Efficiency, productivity and competitiveness are linked. Better productivity means increased efficiency which results in a higher level of competitiveness.
Efficiency is about making the best possible use of resources. Efficient firms maximise outputs from given inputs, and so minimise their costs. By improving efficiency a business can reduce its costs and improve its competitiveness.
There is a difference between production and productivity. Production is the total amount made by a business in a given time period. Productivity measures how much each employee makes over a period of time. It is calculated by dividing total output by the number of workers. If a factory employing 50 staff produces 1000 tables a day, then the productivity of each worker is:
1,000 tables/50 staff = 20 tables
An increase in productivity from 20 tables to 25 tables, without any increase in costs, means the firm has improved efficiency. The resultant lower unit costs increase profit margins.

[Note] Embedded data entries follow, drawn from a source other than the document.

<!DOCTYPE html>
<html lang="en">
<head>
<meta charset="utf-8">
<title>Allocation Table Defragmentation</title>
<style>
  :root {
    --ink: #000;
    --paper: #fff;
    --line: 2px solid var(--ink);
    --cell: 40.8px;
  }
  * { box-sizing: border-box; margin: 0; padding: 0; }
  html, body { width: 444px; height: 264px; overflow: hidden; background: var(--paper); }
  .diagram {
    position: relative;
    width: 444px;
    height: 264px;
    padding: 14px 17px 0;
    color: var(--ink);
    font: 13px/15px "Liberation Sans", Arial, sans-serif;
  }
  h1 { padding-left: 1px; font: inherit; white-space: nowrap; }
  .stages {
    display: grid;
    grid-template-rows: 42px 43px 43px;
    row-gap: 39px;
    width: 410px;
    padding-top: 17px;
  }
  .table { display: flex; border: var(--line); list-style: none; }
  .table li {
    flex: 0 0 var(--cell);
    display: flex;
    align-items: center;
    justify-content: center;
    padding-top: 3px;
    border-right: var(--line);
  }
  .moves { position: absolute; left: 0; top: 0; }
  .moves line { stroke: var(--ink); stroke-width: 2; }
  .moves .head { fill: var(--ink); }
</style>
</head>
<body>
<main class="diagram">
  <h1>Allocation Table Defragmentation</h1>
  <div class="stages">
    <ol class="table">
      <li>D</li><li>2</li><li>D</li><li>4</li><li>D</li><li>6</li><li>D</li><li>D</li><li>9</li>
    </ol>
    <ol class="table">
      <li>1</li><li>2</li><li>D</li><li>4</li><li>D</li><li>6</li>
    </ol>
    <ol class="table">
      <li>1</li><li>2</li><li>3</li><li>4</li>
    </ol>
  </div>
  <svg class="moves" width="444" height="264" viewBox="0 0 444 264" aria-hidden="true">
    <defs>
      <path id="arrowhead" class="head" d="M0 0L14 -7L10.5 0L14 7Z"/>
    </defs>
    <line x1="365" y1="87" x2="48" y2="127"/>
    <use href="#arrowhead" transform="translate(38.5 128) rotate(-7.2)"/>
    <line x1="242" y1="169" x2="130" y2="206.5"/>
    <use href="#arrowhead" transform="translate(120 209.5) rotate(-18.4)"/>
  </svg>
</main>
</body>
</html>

Staff productivity depends on their skill, the quality of machines available and effective management. Productivity can be improved through training, investment in equipment and better management of staff. Training and investment cost money in the short term, but can raise long-term productivity.
As well as improving productivity, a business can cut costs by:
Lean production is a set of measures that aim to reduce waste during production. Waste reduction methods, such as just in time ordering of stock, will increase efficiency.